Task goal - Filter the entries for the string "people". Copy each line that has it.
┌────────
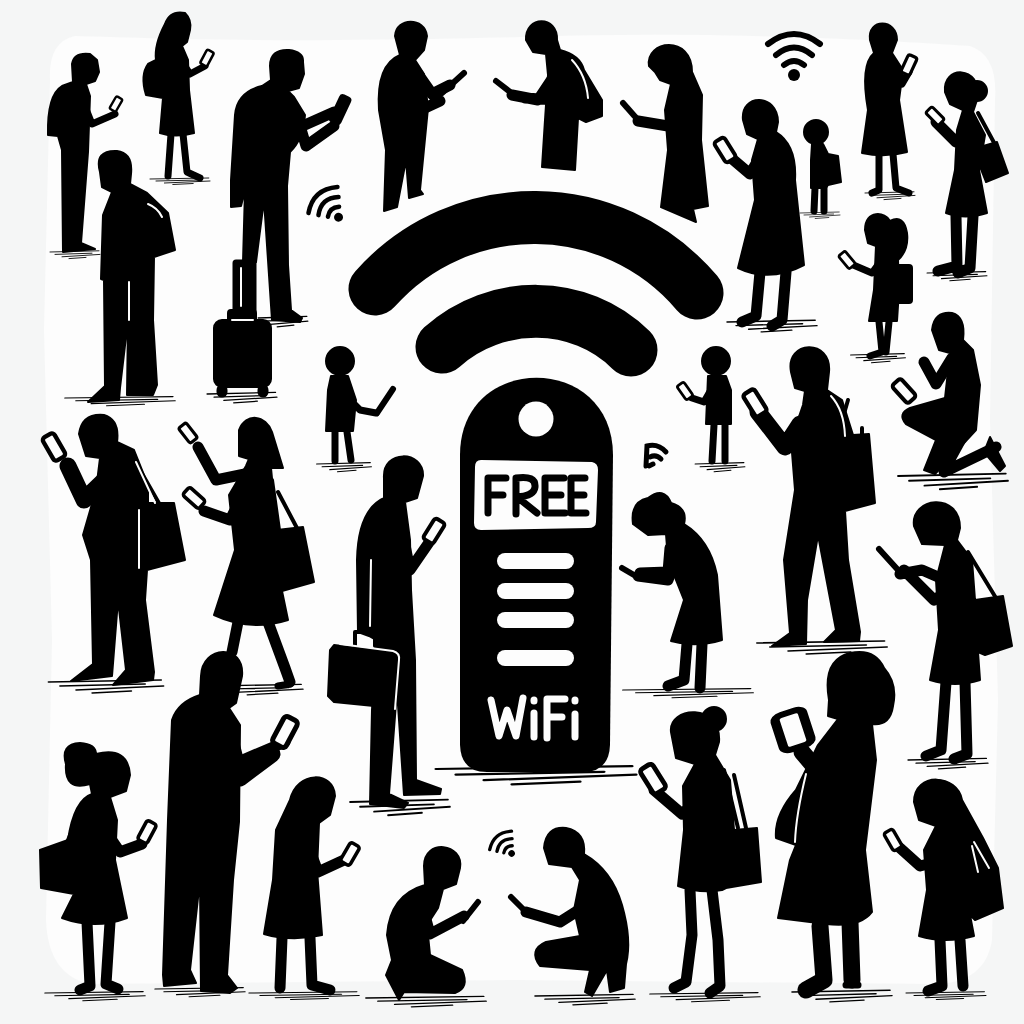
<!DOCTYPE html>
<html lang="en">
<head>
<meta charset="utf-8">
<title>Free WiFi</title>
<style>
:root{--ink:#000;--paper:#fdfdfd;--edge:#f5f6f6}
html,body{margin:0;background:var(--edge);overflow:hidden}
svg{display:block;width:1024px;height:1024px}
.paper{fill:var(--paper)}
.people{fill:var(--ink);stroke:var(--ink);stroke-width:2;stroke-linejoin:round;stroke-linecap:round}
.limb{fill:none;stroke-width:11}
.thin{fill:none;stroke-width:7}
.thick{fill:none;stroke-width:17}
.strap{fill:none;stroke-width:4}
.gap{fill:none;stroke:var(--paper);stroke-width:2}
.flat-phone{fill:none;stroke-width:6}
.signal,.ground{fill:none;stroke:var(--ink);stroke-linecap:round}
.ground{stroke-width:1.6}
.letters{fill:none;stroke-linecap:round;stroke-linejoin:round;stroke-width:7}
</style>
</head>
<body>
<svg viewBox="0 0 1024 1024" role="img" aria-label="Silhouettes of people on their phones around a free WiFi hotspot">
<defs>
<g id="phone"><rect x="-6" y="-12" width="12" height="24" rx="3" fill="var(--paper)" stroke="var(--ink)" stroke-width="4"/></g>
<path id="ground" class="ground" d="M-50 0L48 -2M-40 4L34 2M-26 8L50 4M-12 11L22 9"/>
<g id="signal"><path class="signal" stroke-width="6" d="M-26 -18Q0 -38 26 -18M-18 -7Q0 -22 18 -7M-10 3Q0 -5 10 3"/><circle cy="13" r="6"/></g>
</defs>
<rect width="1024" height="1024" fill="var(--edge)"/>
<path class="paper" d="M75 36Q300 44 520 37T970 46Q998 55 995 100L990 420 998 700 992 940Q985 985 930 984L520 980 90 984Q48 975 46 920L52 640 44 330 50 80Q48 42 75 36Z"/>

<g id="ground-lines">
<use href="#ground" transform="translate(75 252)scale(.5 .6)"/><use href="#ground" transform="translate(180 179)scale(.6 .5)"/><use href="#ground" transform="translate(283 318)scale(.5 .8)"/><use href="#ground" transform="translate(120 398)scale(1.1 .7)"/><use href="#ground" transform="translate(242 394)scale(.7 .8)"/><use href="#ground" transform="translate(344 464)scale(.55 .7)"/><use href="#ground" transform="translate(720 464)scale(.5 .7)"/><use href="#ground" transform="translate(772 322)scale(.9)"/><use href="#ground" transform="translate(820 213)scale(.4 .5)"/><use href="#ground" transform="translate(890 193)scale(.5 .6)"/><use href="#ground" transform="translate(957 273)scale(.6 .7)"/><use href="#ground" transform="translate(878 355)scale(.55 .7)"/><use href="#ground" transform="translate(953 476)scale(1.1 1.2)"/><use href="#ground" transform="translate(106 682)scale(1.15 1)"/><use href="#ground" transform="translate(258 686)scale(.9 .8)"/><use href="#ground" transform="translate(400 802)scale(1 1.2)"/><use href="#ground" transform="translate(688 690)scale(1.3 .7)"/><use href="#ground" transform="translate(822 643)scale(1.3 1)"/><use href="#ground" transform="translate(948 760)scale(.8 .8)"/><use href="#ground" transform="translate(536 769)scale(2 1.4)"/><use href="#ground" transform="translate(95 993)scale(1 .7)"/><use href="#ground" transform="translate(200 989)scale(.9 .7)"/><use href="#ground" transform="translate(304 993)scale(1.1 .6)"/><use href="#ground" transform="translate(426 998)scale(1.2 .8)"/><use href="#ground" transform="translate(585 996)scale(1 .8)"/><use href="#ground" transform="translate(705 994)scale(1.1 .7)"/><use href="#ground" transform="translate(842 992)scale(1 .9)"/><use href="#ground" transform="translate(946 993)scale(.8 .6)"/>
</g>

<g id="small-signals">
<use href="#signal" x="794" y="62"/>
<use href="#signal" transform="translate(332 210)rotate(-42)scale(.75)"/>
<use href="#signal" transform="translate(507 848)rotate(-40)scale(.55)"/>
<path class="signal" stroke-width="5" d="M646 466L647 446Q658 443 666 452M650 457Q656 454 661 459M649 466L653 464"/>
</g>

<g id="hotspot">
<path class="signal" stroke-width="53" d="M375 289C460 193 612 193 697 293M442 347C495 299 580 299 631 350"/>
<path d="M460 455C460 352 613 352 613 455L610 745Q609 772 583 772H487Q461 772 460 745Z"/>
<g class="paper"><circle cx="536" cy="419" r="17.5"/><path d="M481 460L592 462Q598 463 598 470L596 522Q596 528 588 528L481 530Q474 530 474 523L475 467Q475 460 481 460Z"/>
<rect x="497" y="553" width="77" height="16" rx="8"/><rect x="497" y="583" width="77" height="16" rx="8"/><rect x="497" y="612" width="77" height="16" rx="8"/><rect x="497" y="650" width="77" height="16" rx="8"/></g>
<path class="letters" role="img" aria-label="FREE" stroke="var(--ink)" d="M488 513V478H506M488 495H503M516 514V478Q536 475 535 487Q534 496 517 497L537 513M564 478H545V513H565M546 495H561M585 478H571V513H586M571 495H584"/>
<path class="letters" role="img" aria-label="WiFi" stroke="var(--paper)" d="M491 700L499 736 507 710 516 736 523 698M534 713V737M534 700V701M547 738V699H565M547 717H562M575 714V737M575 700V701"/>
</g>

<g class="people">
<g id="man-backpack"><path d="M72 64Q74 52 90 54L97 60 99 72 95 81 86 84 90 96 88 152 81 243 95 249 63 252 62 150 58 136 48 135Q47 95 62 86L73 82Z"/><path class="thin" d="M84 104L92 124 115 114"/><use href="#phone" transform="translate(116 104)rotate(30)scale(.6)"/></g>
<g id="woman-long-hair"><path d="M165 24Q170 10 185 13Q192 20 190 30L187 42 182 46 188 60 189 90 194 133Q175 138 160 133L163 98 146 95Q140 75 148 64L156 60Q154 45 165 24Z"/><path class="thin" d="M182 62L190 74 205 66M171 134L168 176M183 134L187 172 200 178"/><use href="#phone" transform="translate(207 58)rotate(28)scale(.65)"/></g>
<g id="traveller"><path d="M270 66Q270 49 289 50Q304 52 303 62L304 74 299 88 288 91 294 97 305 115Q303 140 290 152L287 186 288 265 291 310 302 318 300 322 272 320 264 200 256 262 243 262 245 190 241 206 231 207 231 180 235 115Q237 92 262 86L271 80Z"/><path class="limb" d="M296 112L306 146 334 126M298 128L334 112"/><rect x="335" y="95" width="11" height="29" rx="3" transform="rotate(25 340 109)"/></g>
<g id="suitcase"><path class="thin" d="M236 310V263H253V310Z"/><rect x="238" y="265" width="13" height="44"/><rect x="228" y="310" width="28" height="14" rx="3"/><rect x="214" y="320" width="57" height="67" rx="8"/><path class="limb" d="M222 390V392M263 390V392"/><path class="gap" d="M232 320H253M241 268V306"/></g>
<g id="man-top"><path d="M395 36C396 17 425 17 427 36L424 50 415 60 424 74 428 108 420 190 423 194 409 198 406 160 397 207 384 211 386 150 379 110Q376 65 400 55Z"/><path class="limb" d="M418 74L432 94 450 85M412 114L440 101"/><path class="flat-phone" stroke-width="5" d="M442 93L464 73"/></g>
<g id="student"><path d="M526 40C525 15 558 15 557 40L560 50Q580 55 584 70L602 100 602 116 586 122 578 118 575 170 542 167 545 120 548 75 546 54 533 52Z"/><path class="limb" d="M554 76L538 100 512 95M556 100L525 98"/><path class="flat-phone" d="M496 81L514 95"/><path class="gap" d="M572 60Q586 75 588 98"/></g>
<g id="woman-tunic"><path d="M649 66C645 40 692 34 692 72L702 95 701 140 708 206 693 209 696 222 661 207 668 150 665 110 671 84 660 80 655 72Z"/><path class="limb" d="M678 108L668 126 638 121"/><path class="flat-phone" d="M623 103L638 120"/></g>
<g id="woman-dress"><path d="M743 120C740 93 778 93 778 122L776 132Q797 145 795 180L804 265Q770 283 738 268L755 200 752 160 758 139 747 134Z"/><path class="limb" d="M764 150L750 174 730 157M760 272L756 316 742 322M786 272L782 320 772 326"/><use href="#phone" transform="translate(725 150)rotate(-32)"/></g>
<g id="child-backpack"><circle cx="816" cy="132" r="12"/><path d="M812 144H823L828 154 838 156 841 182 828 185 826 188H811V160Z"/><path class="thin" d="M815 188L814 211M824 188V211"/></g>
<g id="woman-back"><path d="M870 40C867 18 897 18 897 40L892 53 903 70 899 100 907 152Q885 158 862 153L868 110Q860 65 874 53Z"/><path class="thin" d="M896 78L902 84 909 72M879 154V190L872 193M893 154L896 188 909 193"/><use href="#phone" transform="translate(909 65)rotate(25)scale(.8)"/></g>
<g id="woman-bun"><circle cx="977" cy="91" r="10"/><path d="M945 92C942 65 981 65 978 97L973 112 985 135 979 170 987 213Q965 220 946 213L955 170 957 130 963 110 950 104Z"/><path class="limb" d="M966 130L956 142 936 122M956 216L957 266 938 271M973 216L970 268 958 273"/><path class="strap" d="M978 113L998 150"/><path d="M973 149L997 142 1008 173 986 182Z"/><use href="#phone" transform="translate(935 116)rotate(-45)scale(.75)"/></g>
<g id="girl-ponytail"><path d="M865 230C865 209 886 212 890 221Q904 214 907 233Q909 250 898 260L899 290 897 321H869L874 290 876 246 868 243Z"/><rect x="892" y="265" width="20" height="38" rx="3"/><path class="thin" d="M880 262L872 273 851 264M879 322L882 352 870 356M889 322L886 352"/><use href="#phone" transform="translate(847 260)rotate(-40)scale(.7)"/></g>
<g id="man-shoulder-bag"><path d="M100 172Q94 150 117 151Q133 153 131 174L130 184 147 193 168 213 175 250 154 257 153 320 157 385 153 395 127 395 128 320 120 388 119 400 88 402 105 386 104 280 101 279 103 215 112 192 102 187Z"/><path class="gap" d="M148 204Q158 208 162 217M129 282L129 320"/></g>
<g id="boy-left"><circle cx="340" cy="361" r="14"/><path d="M331 376H348L356 400 353 431H326L328 390Z"/><path class="thin" d="M350 400L360 410 376 413M335 432V461M347 432L351 460"/><path class="flat-phone" d="M377 413L393 389"/></g>
<g id="boy-right"><circle cx="716" cy="361" r="14"/><path d="M708 376H726L731 390 731 424H706Z"/><path class="thin" d="M712 388L704 402 692 398M714 425L712 461M725 425V461"/><use href="#phone" transform="translate(685 391)rotate(-35)scale(.7)"/></g>
<g id="man-tote"><path d="M791 372C785 340 832 338 829 372L827 390 842 400 853 435 869 434 875 503 845 511 848 560 860 632 859 641 824 642 836 630 818 535 807 600 806 644 772 646 790 633 784 560 795 490 791 440 803 405 805 391 795 388Z"/><path class="thick" d="M800 424L785 447 758 412"/><path class="strap" d="M841 440Q840 425 848 400M862 437V428"/><path class="gap" d="M831 396Q844 410 845 436"/><use href="#phone" transform="translate(755 403)rotate(-32)scale(1.1)"/></g>
<g id="man-kneeling"><path d="M932 330Q934 311 952 313Q966 317 963 340L973 350 980 385 976 430 952 456 935 474 924 470 936 440 906 424Q897 414 910 408L945 398 950 353 939 350Z"/><path class="limb" d="M952 358L936 384 924 362M966 430L944 470M944 472L996 447"/><path d="M990 437L1005 466 1000 471 984 452Z"/><use href="#phone" transform="translate(904 391)rotate(-42)"/></g>
<g id="man-suit"><path d="M79 434Q82 413 104 415Q120 420 117 442L134 450 148 485 148 503 174 503 185 560 147 570 145 600 154 672 153 680 113 685 126 670 118 600 112 676 71 681 93 664 91 560 83 535 96 490 100 458 86 456Z"/><path class="thick" d="M110 475L84 500 68 466"/><path class="strap" d="M140 470L160 505"/><path class="gap" d="M136 462L155 503M139 510V568"/><use href="#phone" transform="translate(54 447)rotate(-30)scale(1.1)"/></g>
<g id="woman-walking"><path d="M239 430C246 412 266 415 272 432L283 468 271 468 277 530 303 527 314 582 282 591 288 620Q250 632 214 615L235 550 229 495 246 466 249 459 239 456Z"/><path class="limb" d="M245 474L216 480 198 447M240 500L230 520 204 511M238 622L232 652M268 622L285 668 290 682"/><path class="strap" d="M272 480L279 530M278 492L298 530"/><path class="thin" d="M290 684L278 686M232 652L230 660"/><use href="#phone" transform="translate(188 433)rotate(-38)scale(.8)"/><use href="#phone" transform="translate(194 498)rotate(-48)scale(.9)"/></g>
<g id="man-briefcase"><path d="M384 478C382 449 424 450 423 476L417 498 405 502 410 540 411 590 415 660 416 780 441 789 440 794 404 795 397 690 389 794 408 803 404 808 370 804 372 710 376 640 369 636 358 632 357 560Q358 510 384 498Z"/><path class="limb" d="M400 520L410 570 430 541"/><path class="strap" d="M355 646V632H375V646"/><path d="M334 645L392 652 398 657 394 708 334 702 328 696 330 650Z"/><path class="gap" d="M340 644L393 651Q400 653 399 660L395 709M371 560L370 626"/><use href="#phone" transform="translate(434 531)rotate(32)"/></g>
<g id="woman-leaning"><path d="M633 524Q630 502 648 498Q664 486 671 503Q688 508 684 524Q710 540 717 575L722 640Q695 648 671 641L684 600 668 560 666 534 648 535Z"/><path class="limb" d="M680 550L668 580 638 576M670 548L668 572 640 573M687 644L684 680 668 686M702 644L700 688"/><path class="flat-phone" d="M622 568L634 575"/></g>
<g id="woman-handbag"><path d="M914 526C910 497 960 491 960 528L957 540 972 560 975 600 1003 596 1012 646 985 655 978 652 980 680Q955 688 930 680L939 630 936 580 945 545 922 544Z"/><path class="limb" d="M950 590L934 600 904 570M945 580L922 570 900 574M946 682L941 750 926 756M965 682L967 754 954 759"/><path class="strap" d="M968 552L996 598"/><path class="flat-phone" d="M879 549L898 570"/></g>
<g id="girl-curly-bun"><path d="M66 764Q60 744 80 743Q96 744 96 754Q128 746 130 775L126 791 110 797 117 820 115 860 127 918Q95 930 62 918L74 894 41 888 40 850 68 840Q74 800 92 794L90 784Q64 792 66 764Z"/><path class="strap" d="M82 806L66 845"/><path class="limb" d="M105 830L120 852 142 844M87 922L90 986 80 990M110 922L106 984 118 989"/><use href="#phone" transform="translate(147 832)rotate(28)scale(.9)"/></g>
<g id="tall-man"><path d="M201 676C202 645 245 643 242 676L236 703 229 708 240 725 239 822 233 880 227 975 237 988 230 993 201 991 200 880 190 970 196 983 164 986 163 975 168 820 172 720Q178 702 200 695Z"/><path class="thick" d="M230 740L240 778 272 754"/><path class="limb" d="M238 762L285 742"/><use href="#phone" transform="translate(285 732)rotate(28)scale(1.25)"/></g>
<g id="girl-long-hair"><path d="M290 800C297 770 334 771 335 796L330 815 319 823 317 870 322 935Q292 942 264 934L273 880 276 830Z"/><path class="limb" d="M306 840L318 872 344 860M282 938L280 988M310 938L312 985 330 990"/><use href="#phone" transform="translate(350 854)rotate(30)scale(.9)"/></g>
<g id="man-crouching-left"><path d="M424 866C424 838 464 843 460 868L456 884 443 889 438 908 427 925 430 955 462 970Q470 988 455 993L404 992 399 1000 386 975 392 960 387 935Q390 895 425 885Z"/><path class="limb" d="M422 905L430 934 464 916"/><path class="flat-phone" d="M463 921L478 902"/></g>
<g id="man-crouching-right"><path d="M544 848Q546 826 566 828Q586 832 584 854Q612 870 622 905Q632 940 626 964L624 988 610 992 607 970 592 996 585 992 590 970 540 966Q528 950 546 942L580 936 574 910 580 880 572 867 549 864Z"/><path class="limb" d="M582 908L560 922 526 912"/><path class="flat-phone" d="M511 897L526 912"/></g>
<g id="woman-top-bun"><circle cx="714" cy="719" r="12"/><path d="M671 732C668 706 722 702 719 742L715 755 730 780 734 830 757 828 761 882 726 888 722 890Q700 894 678 886L684 830 683 786 695 764 676 758Z"/><path class="limb" d="M698 800L682 814 654 790M690 890L692 935 686 982 674 988M712 890L718 940 720 986 710 993"/><path class="strap" d="M724 770L738 828M734 775L746 828"/><use href="#phone" transform="translate(653 779)rotate(-32)scale(1.2)"/></g>
<g id="woman-curls"><path d="M829 700Q822 660 850 653Q875 648 884 668Q898 684 893 706Q890 726 872 724L876 760 865 850 872 912Q860 928 826 924L778 918 790 860 796 845 776 838Q774 815 796 790L818 745 838 719 828 716Z"/><path class="thick" d="M838 752L824 778 802 752M820 926L824 980 806 990M850 922L852 980"/><path class="thin" d="M846 985H858"/><path class="gap" d="M806 774Q796 815 795 842"/><use href="#phone" transform="translate(793 730)rotate(-18)scale(2.4 1.5)"/></g>
<g id="girl-handbag"><path d="M914 802C914 771 958 774 962 800L983 838 998 868 1003 908 975 920 970 915 974 936Q945 944 919 936L927 890 924 850 936 826 919 820Z"/><path class="limb" d="M936 862L920 866 900 848M940 940L942 986 928 991M960 940L963 986"/><path class="gap" d="M974 842L989 868M972 846L978 872"/><use href="#phone" transform="translate(893 840)rotate(-30)scale(.85)"/></g>
</g>
</svg>
</body>
</html>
└────────
Task solution -
.people{fill:var(--ink);stroke:var(--ink);stroke-width:2;stroke-linejoin:round;stroke-linecap:round}
<svg viewBox="0 0 1024 1024" role="img" aria-label="Silhouettes of people on their phones around a free WiFi hotspot">
<g class="people">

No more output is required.